A Germanium electron configurations paper –

Updated Feb. 2, 2018 11:58:31By Joe Miller, Fox News’ senior vice president and general counselThe electron configurations in the paper are based on the information that the electron configuration has been tested and found to work.

It is the most reliable way to design a new electron configuration that is compatible with existing electron configurations.

This is why the authors chose to test the electron configurations with a new generation of the Germanium-based electron devices.

Electrons are made of protons and neutrons, with the protons being charged and neutons neutral.

The protons have a mass of about 0.7 times that of the neutrons and have a spin of about 1.6 degrees.

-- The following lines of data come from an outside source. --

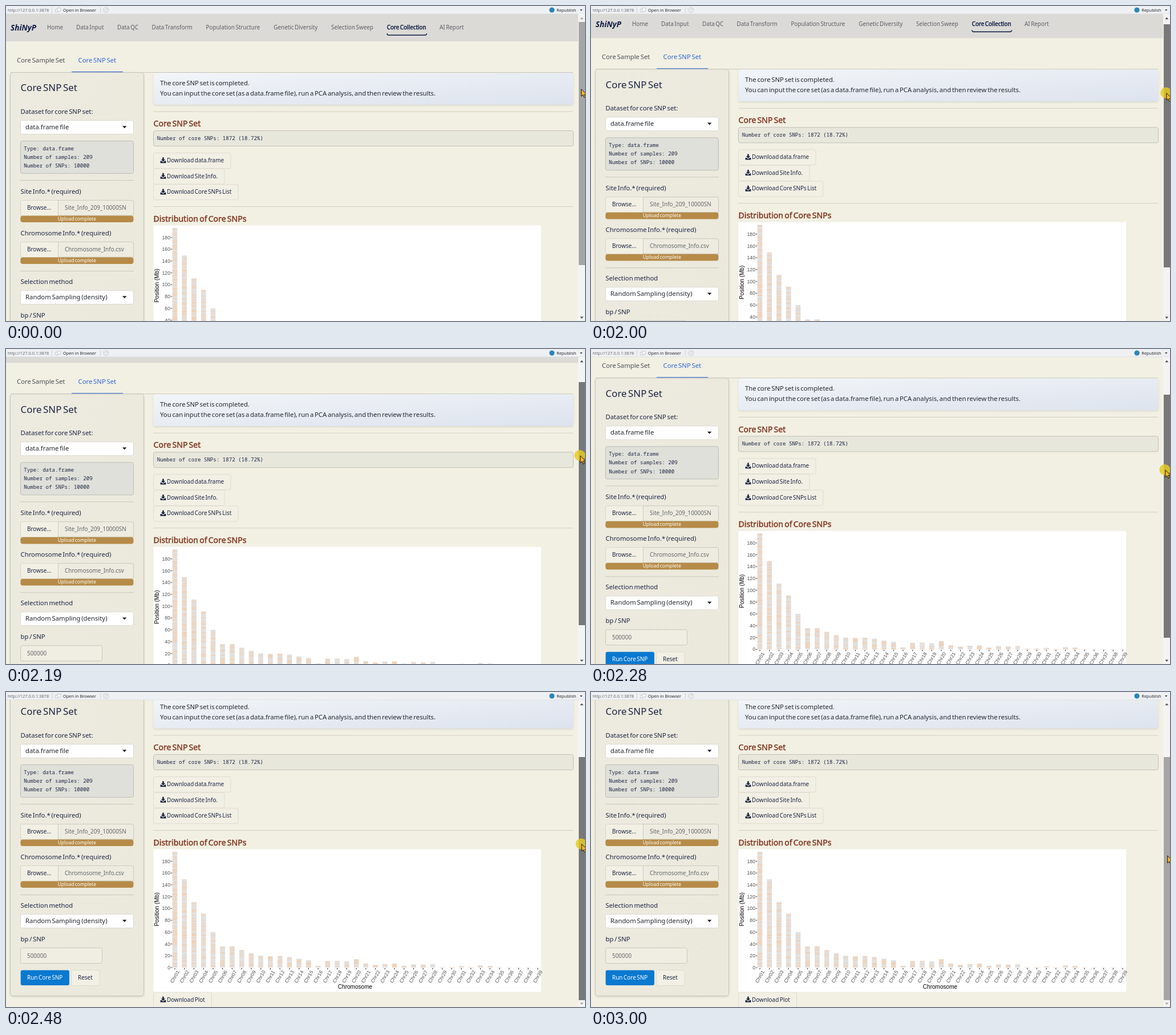
Recreate the animation shown at these times as an HTML page. Size 1015x552 px, loop 6310 ms.

```html
<!DOCTYPE html>
<html lang="en">
<head>
<meta charset="utf-8">
<title>Core SNP Set</title>
<style>
html, body { margin: 0; width: 100%; height: 100%; overflow: hidden; background: #f2f0e3; }
svg { display: block; width: 1015px; height: 552px; }
text { font-family: "Noto Sans", sans-serif; font-size: 9.95px; fill: #1b2444; word-spacing: -.11em; white-space: pre; }
.md { font-size: 11.33px; }
.lg { font-size: 16.9px; }
.ink { fill: #23272e; }
.head { font-size: 14.1px; fill: #7d3018; stroke: #7d3018; stroke-width: .4px; }
.nav { font-size: 9.9px; fill: #5c5e66; }
.on { fill: #0d1a44; stroke: #0d1a44; stroke-width: .4px; }
.dim { fill: #64676c; }
.up { font-size: 8.5px; fill: #fff; text-anchor: middle; }
.mono { font-family: "Noto Sans Mono", "Liberation Mono", monospace; font-size: 9.14px; word-spacing: 0; }
.bar { font-family: "Open Sans", sans-serif; font-size: 7.45px; fill: #1c1c1c; word-spacing: 0; }
.tick, .axis { font-family: "Liberation Sans", Arial, sans-serif; word-spacing: 0; }
.tick { font-size: 8.7px; fill: #4d4d4d; }
.axis { font-size: 10.05px; fill: #000; text-anchor: middle; }
.end { text-anchor: end; }
.mid { text-anchor: middle; }
.brand { font-size: 13.6px; font-weight: 700; font-style: italic; fill: #0f1b44; }
</style>
</head>
<body>
<svg id="stage" viewBox="0 0 1015 552">
  <defs>
    <linearGradient id="note" x1="0" y1="0" x2="1" y2="1">
      <stop offset="0" stop-color="#f2f5f8"/><stop offset="1" stop-color="#dde3ee"/>
    </linearGradient>
    <linearGradient id="panel" x1="0" y1="0" x2="1" y2="1">
      <stop offset="0" stop-color="#edebdf"/><stop offset="1" stop-color="#ebe9dc"/>
    </linearGradient>
    <filter id="shade" x="-10%" y="-20%" width="120%" height="150%">
      <feDropShadow dx="0" dy="1.4" stdDeviation="1.8" flood-color="#444" flood-opacity=".16"/>
    </filter>
  </defs>
  <rect width="1015" height="552" fill="#f2f0e3"/>
  <g id="page"></g>
  <g id="chrome"></g>
  <rect id="thumb" x="1004" y="28" width="11" height="426"/>
  <circle id="glow" r="9.6" fill="#e6cb22" opacity=".84"/>
  <path id="cursor" d="M0 0V12.6L3 9.9L5 14.6L7.2 13.6L5.2 9.2H9.2Z" fill="#fbb829" stroke="#1a1408" stroke-width="1" stroke-linejoin="round"/>
</svg>
<script>
const $ = id => document.getElementById(id);
const NS = "http://www.w3.org/2000/svg";
let layer;

function add(tag, attrs, content) {
  const el = document.createElementNS(NS, tag);
  for (const k in attrs) el.setAttribute(k, attrs[k]);
  if (content !== undefined) el.textContent = content;
  layer.append(el);
  return el;
}
const text = (x, y, s, cls = "", more = {}) => add("text", { x, y, class: cls, ...more }, s);
const box = (x, y, r, b, fill, stroke = "none", rx = 0, more = {}) =>
  add("rect", { x, y, width: r - x, height: b - y, fill, stroke, rx, ...more });
const path = (d, fill, stroke = "none", width = 1) => add("path", { d, fill, stroke, "stroke-width": width });
const rule = (x, r, y, color = "#d3d0c3") => box(x, y, r, y + 1, color);

function select(y, label) {
  box(25.5, y + .5, 223.5, y + 24.5, "#fff", "#dbd9ce", 3);
  text(34, y + 16, label, "md ink");
  path(`M204 ${y + 10.3}h7.4l-3.7 4z`, "#1b1b1b");
}

function fileInput(y, name) {
  box(25.5, y + .5, 223.5, y + 27, "#efede1", "#d6d4c8", 3);
  box(26, y + 1, 91.5, y + 27, "#f2f0e4", "none", 3);
  path(`M91.5 ${y + .5}H220.5a3 3 0 0 1 3 3V${y + 27}H91.5z`, "#eeece0", "#cbcabf");
  text(37, y + 17, "Browse...");
  text(103, y + 17, name, "dim");
  box(25.4, y + 27.4, 223.5, y + 39.1, "#b68b48", "none", 4);
  text(124.3, y + 36, "Upload complete", "up");
}

function download(y, right, label) {
  box(258.5, y + .5, right, y + 27.5, "#f2f0e4", "#dfdccf", 3);
  const m = y + 9;
  path(`M274.2 ${m - .8}h2.6v3.6h2.4l-3.7 3.9l-3.7-3.9h2.4z`, "#1b2444");
  path(`M270.6 ${m + 5.6}h2.2l2.7 2.4l2.7-2.4h2.2v3.6h-9.8z`, "#1b2444");
  text(282, y + 17, label);
}

function drawNav() {
  box(0, 14, 1003, 62, "#dbdad6");
  text(8, 42.5, "ShiNyP", "brand");
  const items = [[72, "Home"], [123, "Data Input"], [195, "Data QC"], [255.5, "Data Transform"],
    [350.5, "Population Structure"], [469.3, "Genetic Diversity"], [570, "Selection Sweep"],
    [667.7, "Core Collection"], [760, "AI Report"]];
  for (const [x, s] of items) text(x, 41, s, s === "Core Collection" ? "nav on" : "nav");
  path("M668 48q0 3 3 3h63.5q3 0 3-3", "none", "#0d1a44", 1.4);
  text(19, 99, "Core Sample Set", "md", { style: "fill:#4c4f57" });
  text(126.5, 99, "Core SNP Set", "md", { style: "fill:#2f66d8" });
  rule(8, 994, 116, "#c9c7ba");
  box(115, 114.8, 205, 116.4, "#3d6fd8");
}

function drawSide() {
  box(7.5, 116.5, 241.5, 641.5, "url(#panel)", "#c6c5b9", 5, { filter: "url(#shade)" });
  text(25.5, 149.3, "Core SNP Set", "lg");
  text(25.5, 189, "Dataset for core SNP set:", "md");
  select(200, "data.frame file");
  box(25.5, 236.5, 223.5, 293.5, "#e0e0da", "#bcbeb9", 3);
  ["Type: data.frame", "Number of samples: 209", "Number of SNPs: 10000"]
    .forEach((s, i) => text(31.3, 253 + 15.1 * i, s, "mono"));
  rule(25, 224, 305, "#c9c7bb");
  text(25.5, 329, "Site Info.* (required)", "md");
  fileInput(340, "Site_Info_209_10000SN");
  text(25.5, 402, "Chromosome Info.* (required)", "md");
  fileInput(413, "Chromosome_Info.csv");
  rule(25, 224, 464, "#c9c7bb");
  text(25.5, 487, "Selection method", "md");
  select(498, "Random Sampling (density)");
  text(25.5, 546, "bp / SNP", "md");
  box(25.5, 557.5, 168.5, 584.5, "#f0eee2", "#c9c8bd", 3);
  text(37, 574.5, "500000", "dim");
  box(25.7, 596.4, 111, 623.1, "#0a79d0", "none", 3);
  text(37, 613, "Run Core SNP", "", { style: "fill:#fff" });
  box(114.5, 596.5, 164, 623.5, "#f2f0e4", "#dfdccf", 3);
  text(126, 613, "Reset");
}

function drawMain() {
  box(258.5, 117, 994.5, 172.8, "url(#note)", "none", 4, { filter: "url(#shade)" });
  text(270, 139, "The core SNP set is completed.", "md ink");
  text(270, 157, "You can input the core set (as a data.frame file), run a PCA analysis, and then review the results.", "md ink");
  rule(258, 994, 184.5);
  text(258.5, 211.2, "Core SNP Set", "head");
  box(258.5, 218.5, 994.5, 245.5, "#e8e7dc", "#bfc1ba", 3);
  text(264.8, 235, "Number of core SNPs: 1872 (18.72%)", "mono");
  download(257, 394, "Download data.frame");
  download(284.6, 383, "Download Site Info.");
  download(312.2, 407, "Download Core SNPs List");
  rule(258, 994, 351);
  text(258.5, 377.7, "Distribution of Core SNPs", "head");
  download(634.5, 360.5, "Download Plot");
}

function drawPlot() {
  const zero = 592, unit = 1.0365;
  box(258.5, 384.5, 938, 634.5, "#fff");
  for (let v = 0; v <= 180; v += 20) {
    const y = zero - v * unit;
    text(288, y + 3.1, v, "tick end");
    box(289, y - .5, 291.3, y + .5, "#333");
  }
  text(0, 0, "Position (Mb)", "axis", { transform: "translate(268 490) rotate(-90)" });
  text(612, 628.8, "Chromosome", "axis");

  let seed = 11;
  const rnd = () => (seed = seed * 16807 % 2147483647) / 2147483647;
  const mix = (a, b, k) => Math.round(a + (b - a) * k);
  const size = [196, 149, 111, 91, 60, 36, 36, 29.5, 24, 20, 19, 19.5, 18, 15, 12.5, 3, 11, 11.3,
    10.5, 14, 7, 4.5, 6, 6.5, 3, 5.5, 5, 5.5, 1, 1, 2.5, .6, 3.6, 3, .6, .6, .5, .5, .4];
  size.forEach((mb, i) => {
    const x = 296 + 16.74 * i, top = zero - mb * unit;
    box(x - 4.2, top, x + 4.2, zero, "#e2e1e0");
    // grey and peach bands of one to two pixels
    for (let y = top, h; y < zero - .5; y += h) {
      h = 1 + Math.round(rnd());
      const k = rnd() < .45 ? .15 * rnd() : .35 + .6 * rnd();
      box(x - 4.2, y, x + 4.2, Math.min(zero, y + h + .05),
        `rgb(${mix(225, 244, k)},${mix(226, 205, k)},${mix(227, 172, k)})`);
    }
    box(x - .6, zero + 1, x + .6, zero + 3, "#222");
    text(0, 3, "Chr" + String(i + 1).padStart(2, "0"), "tick mid",
      { transform: `translate(${x} 607.8) rotate(-60)` });
  });
}

function drawChrome() {
  box(0, 0, 1015, 14, "#eef0f4");
  box(0, 13.4, 1015, 14.2, "#dcdee2");
  text(3, 10, "http://127.0.0.1:3878", "bar", { style: "fill:#606266" });
  box(80, 2, 81, 12, "#cfd1d5");
  box(86.5, 5.5, 91, 10.5, "#f8f9fa", "#c2c6cc", .5);
  box(90, 3.5, 96, 9, "#fbfbfc", "#c2c6cc", .5);
  text(100, 10, "Open in Browser", "bar");
  box(165, 2, 166, 12, "#cfd1d5");
  add("circle", { cx: 175.3, cy: 7, r: 4.6, fill: "#f6f7f8", stroke: "#c6c9cd" });
  path("M177.3 5.6a2.4 2.4 0 1 0 .3 2.2M177.6 4.3v1.8h-1.8", "none", "#b4b7bb", .8);
  add("circle", { cx: 957, cy: 7, r: 4.6, fill: "#2b86b4" });
  text(965.3, 10, "Republish", "bar");
  path("M1006 6h4.6l-2.3 2.6z", "#333");
  box(1003, 14.2, 1015, 552, "#f4f4f3");
  upArrow = path("M1006.3 23.3h6l-3-3.5z", "#505050");
  downArrow = path("M1006.3 544.5h6l-3 3.5z", "#505050");
}

let upArrow, downArrow;
layer = $("page");
drawNav(); drawSide(); drawMain(); drawPlot();
layer = $("chrome");
drawChrome();

// time, scroll, pointer x, pointer y, button held
const steps = [
  [0, 0, 1008.5, 145.7, 0],
  [1580, 0, 1008.5, 145.7, 1],
  [2000, 5.7, 1008.8, 152.5, 1],
  [2090, 20, 1008, 168.5, 1],
  [2190, 37.7, 1006.8, 187, 1],
  [2280, 65.6, 1006.8, 212, 1],
  [2390, 104, 1008, 243, 1],
  [2480, 109, 1009.2, 266.5, 1],
  [2590, 109, 1010.4, 277, 1],
  [2690, 109, 1010.6, 287, 1],
  [3000, 109, 1010.6, 287, 0]
];
const LOOP = 6310, MAX = 109, TRAVEL = 86;
const start = performance.now();

function draw() {
  const t = Math.max(0, performance.now() - start) % LOOP;
  const [, scroll, x, y, held] = steps.findLast(s => s[0] <= t);
  $("page").setAttribute("transform", `translate(0 ${-scroll})`);
  $("thumb").setAttribute("y", 28 + Math.round(scroll / MAX * TRAVEL));
  $("thumb").setAttribute("fill", held ? "#787878" : "#a6a6a6");
  $("glow").setAttribute("cx", x - .9);
  $("glow").setAttribute("cy", y - .5);
  $("glow").setAttribute("visibility", held ? "visible" : "hidden");
  $("cursor").setAttribute("transform", `translate(${x} ${y})`);
  upArrow.setAttribute("fill", scroll > 0 ? "#505050" : "#a3a3a3");
  downArrow.setAttribute("fill", scroll < MAX ? "#505050" : "#a3a3a3");
  requestAnimationFrame(draw);
}
draw();
</script>
</body>
</html>
```
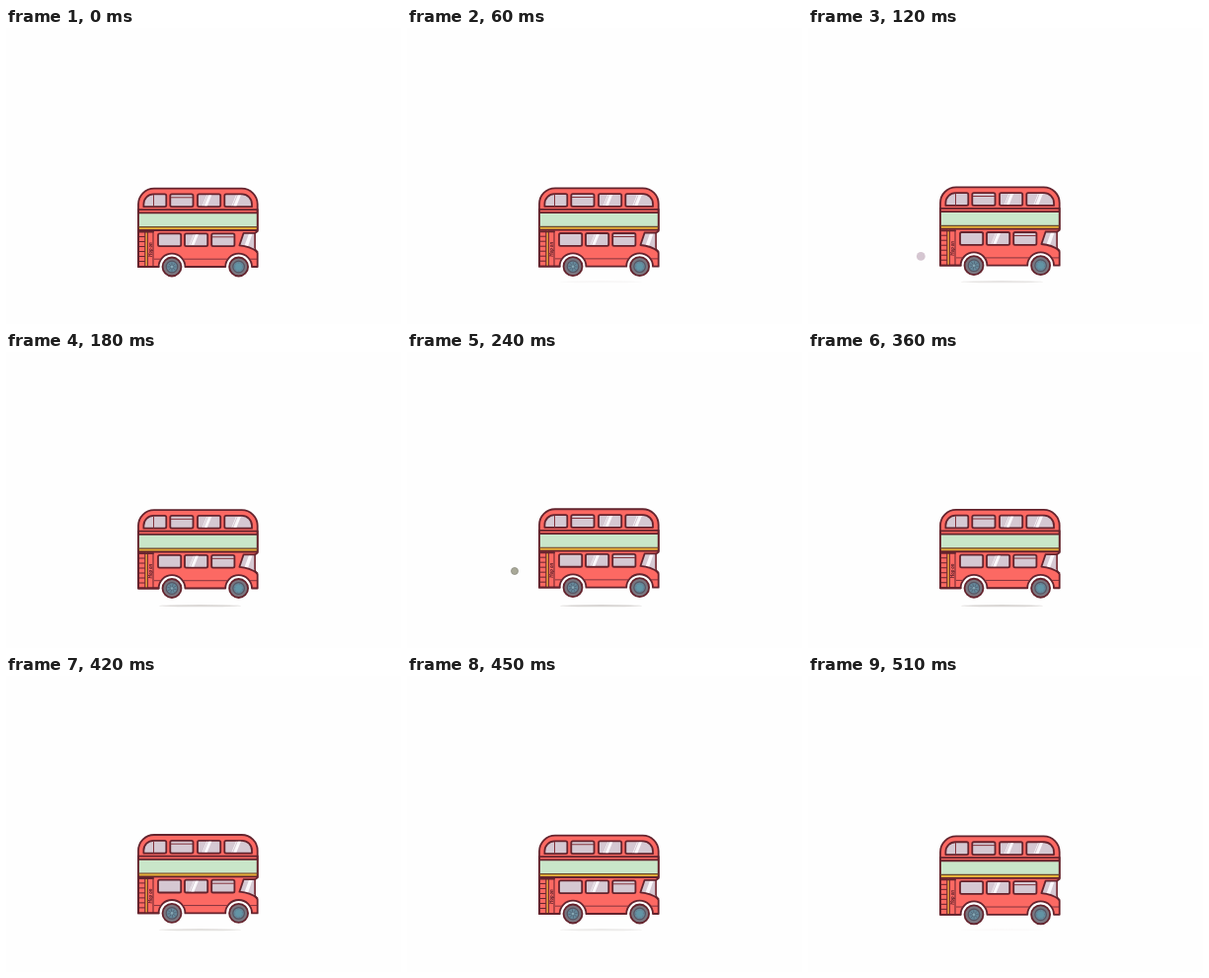
Write an HTML page that moves like this. It is 400 px wide and 300 px high and loops after 540 ms.

```html
<!DOCTYPE html>
<html lang="en">
<head>
<meta charset="utf-8">
<title>Bouncing bus</title>
<style>
html, body { margin: 0; width: 100%; height: 100%; overflow: hidden; background: #fefefe; }
svg { display: block; width: 100vw; height: 100vh; }
.ink { stroke: #64232d; stroke-width: 1.8; stroke-linejoin: round; stroke-linecap: round; }
.thin { stroke: #84343d; stroke-width: 1; fill: none; }
.glass { fill: #d5c8d2; }
</style>
</head>
<body>
<svg viewBox="0 0 400 300">
  <defs>
    <g id="wheel">
      <circle r="9.5" fill="#7b767f" class="ink"/>
      <circle r="5.8" fill="#66899b" stroke="#565563" stroke-width="1.2"/>
    </g>
    <path id="glint" fill="#fbf8fb" d="M0 5.4L4.4 -5.4H7.6L3.2 5.4ZM-1.8 5.4L2.6 -5.4H3.3L-1.1 5.4Z"/>
  </defs>
  <ellipse id="shadow" cx="196.5" cy="257.2" rx="41.5" ry="1.1" fill="#d9d6d4"/>
  <circle id="puff"/>
  <g id="bus">
    <path class="ink" fill="#fc6963" d="M134 242V178.6A16 16 0 0 1 150 162.6H238.7A16 16 0 0 1 254.7 178.6V206L252 208V224L254.7 228V242H249A13.4 13.4 0 0 0 222.2 242H181.4A13.4 13.4 0 0 0 154.6 242Z"/>
    <path class="thin" d="M150 234.2H157M179 234.2H224.5M247 234.2H254"/>

    <rect x="134" y="187.3" width="120.7" height="14.2" fill="#c9e6c9"/>
    <rect x="134" y="201.7" width="120.7" height="3" fill="#e9b43b"/>
    <path class="ink" fill="none" d="M134 184.2H254.7M134 187.4H254.7M134 205H254.7M134 184V205M254.7 184V205"/>
    <path d="M134 201.6H254.7" stroke="#6b4a2c" stroke-width="1.2"/>

    <g class="ink glass" id="panes">
      <path d="M139.4 181.2V178.4A10 10 0 0 1 149.4 168.4H160.7Q162.3 168.4 162.3 170V179.6Q162.3 181.2 160.7 181.2Z"/>
      <path d="M221.3 170Q221.3 168.4 222.9 168.4H239A10 10 0 0 1 249 178.4V181.2H222.9Q221.3 181.2 221.3 179.6Z"/>
    </g>
    <path class="glass" d="M240.6 208H251.6V224L236.4 220.5Z"/>
    <path fill="#fbf8fb" d="M241.5 220.5L246 208.5H249.5L245 221.5Z"/>
    <path class="thin" d="M251.8 208V223"/>
    <path class="ink" fill="none" d="M251.6 207.8H240.6L236.4 220.3Q247 221 254.5 226.8"/>
    <path class="thin" d="M149.5 169V181M167 171.8H189M209 211.8H231"/>
    <use href="#glint" x="200.6" y="174.8"/>
    <use href="#glint" x="230.3" y="174.8"/>
    <use href="#glint" x="187.3" y="214.7"/>

    <path id="ladder" class="thin" style="stroke:#64232d"/>
    <rect x="141.2" y="206" width="2" height="35.2" fill="#e9a63b"/>
    <path class="thin" style="stroke:#64232d" d="M140.8 206V241.5M143.4 206V241.5M149 206V241.5"/>
    <text transform="translate(148 232) rotate(-90)" font-family="Lato, sans-serif" font-size="4.8" font-weight="900" font-style="italic" fill="#64232d">Hop on</text>
    <path class="ink" fill="none" d="M134 206V242H154.6M134 206.6H149"/>

    <use href="#wheel" x="168" y="242"/>
    <use href="#wheel" x="235.6" y="242"/>
    <path class="spokes" data-x="168" stroke="#4f5f70" stroke-width=".7"/>
    <path class="spokes" data-x="235.6" stroke="#547688" stroke-width=".5"/>
    <circle cx="168" cy="242" r="1.3" fill="#86a9b6"/>
    <circle cx="235.6" cy="242" r="3.4" fill="#6394a5"/>
  </g>
</svg>
<script>
const LOOP = 540, STEP = 30;
const $ = id => document.getElementById(id);
const svgNS = "http://www.w3.org/2000/svg";
const set = (el, attrs) => {
  for (const k in attrs) el.setAttribute(k, attrs[k]);
  return el;
};

// Rectangular windows: two above, three below.
for (const [x, y] of [[166.3, 168.4], [194, 168.4], [154, 208.3], [181, 208.3], [208.2, 208.3]]) {
  const pane = set(document.createElementNS(svgNS, "rect"),
    { x, y, width: 23.2, height: 12.8, rx: 1.6 });
  $("panes").append(pane);
}

let rungs = "";
for (let y = 211.5; y < 241; y += 5) rungs += `M134.5 ${y}H140.8`;
set($("ladder"), { d: rungs });

let star = "";
for (let i = 0; i < 4; i++) {
  const a = i * Math.PI / 4, c = 4.6 * Math.cos(a), s = 4.6 * Math.sin(a);
  star += `M${-c} ${-s}L${c} ${s}`;
}
const spokes = [...document.querySelectorAll(".spokes")];
spokes.forEach(p => set(p, { d: star }));

const puffs = [
  { from: 120, to: 150, x: 114.3, y: 231.4, r: 4.4, fill: "#d5c6d1", stroke: "none" },
  { from: 240, to: 300, x: 109, y: 222, r: 3.5, fill: "#a9a998", stroke: "#8f8e83" }
];

function draw(ms) {
  const t = Math.floor((ms % LOOP) / STEP) * STEP;
  const lift = t ? (1 - Math.cos(2 * Math.PI * (t - 8) / LOOP)) / 2 : 0;
  set($("bus"), { transform: `translate(0 ${-3.5 * lift})` });
  set($("shadow"), { opacity: 1 - (1 - lift) ** 2 });
  spokes.forEach(p => set(p, {
    transform: `translate(${p.dataset.x} 242) rotate(${45 * t / LOOP})`
  }));

  const p = puffs.find(q => t >= q.from && t < q.to);
  $("puff").style.display = p ? "" : "none";
  if (p) {
    const age = t - p.from;
    set($("puff"), {
      cx: p.x - age * .08, cy: p.y - age * .07, r: p.r,
      fill: p.fill, stroke: p.stroke, "stroke-width": .8
    });
  }
}

const start = performance.now();
function tick() {
  draw(performance.now() - start);
  requestAnimationFrame(tick);
}
draw(0);
requestAnimationFrame(tick);
</script>
</body>
</html>
```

They have a radius of about one-tenth of a meter and a mass density of about 15 electron volts per cubic centimeter.

The neutrons are charged particles of the same type that are also made of particles.

It takes about a trillion electron volts to get one electron from one neutron to the other.

To test a new design, the authors had to make a small test electron with a standard electron configuration.

Then, they turned on the electron to see how well it would work.

The electron had to be turned off for about 20 minutes to see if it worked as expected.

The results were very promising, said Dr. Markus Jäger, who conducted the work and is a senior scientist with the German Institute for Physics in Berlin.

He said it was “a very successful experiment.”

“It shows that the process can be used to develop a new and more accurate design,” Jägers told FoxNews.com.

The paper was published in the journal Applied Physics Letters, which is based at the University of Vienna.

The Germanium Electron Devices and Materials Society is the governing body for the Germanic Society for the Study of High Energy Physics.

It oversees the development of Germanium devices, the highest-energy electrons used in computers and semiconductors.

Germanium has been a key ingredient in high-energy physics for centuries.

In the early 20th century, physicists discovered that it had a very low energy and mass, which made it perfect for conducting high-temperature nuclear reactions.

It’s the second-most abundant element in the earths crust.

Germania also has a very strong magnetic field, which helps it to resist the force of cosmic rays.

But because of the nature of the magnetic field in the Earth, it can affect our weather patterns and also our everyday life.

The scientists who made the paper, based at Würzburg University in Germany, used new research that is being developed by the German Electron Device Society, which was established in 2005.

The group is working to develop more advanced electron devices that can withstand the effects of cosmic radiation and the environment.

Jäger said that in the future, the German group may want to look into designing new devices that use Germanium instead of iron.

The electron design used in the new study was not as well-suited to work in a vacuum, because it required the device to be able to withstand a lot of charge and could not work in vacuum.

That’s why the scientists decided to use a device that was more stable.

The researchers also decided to add a high-performance device to their experiment that can work in both a vacuum and in the presence of charged particles.

The device, known as a baryon ionic-electron device, has the potential to be used for very high-density quantum computers, which are the computers that run on the magnetic fields of superconducting magnets.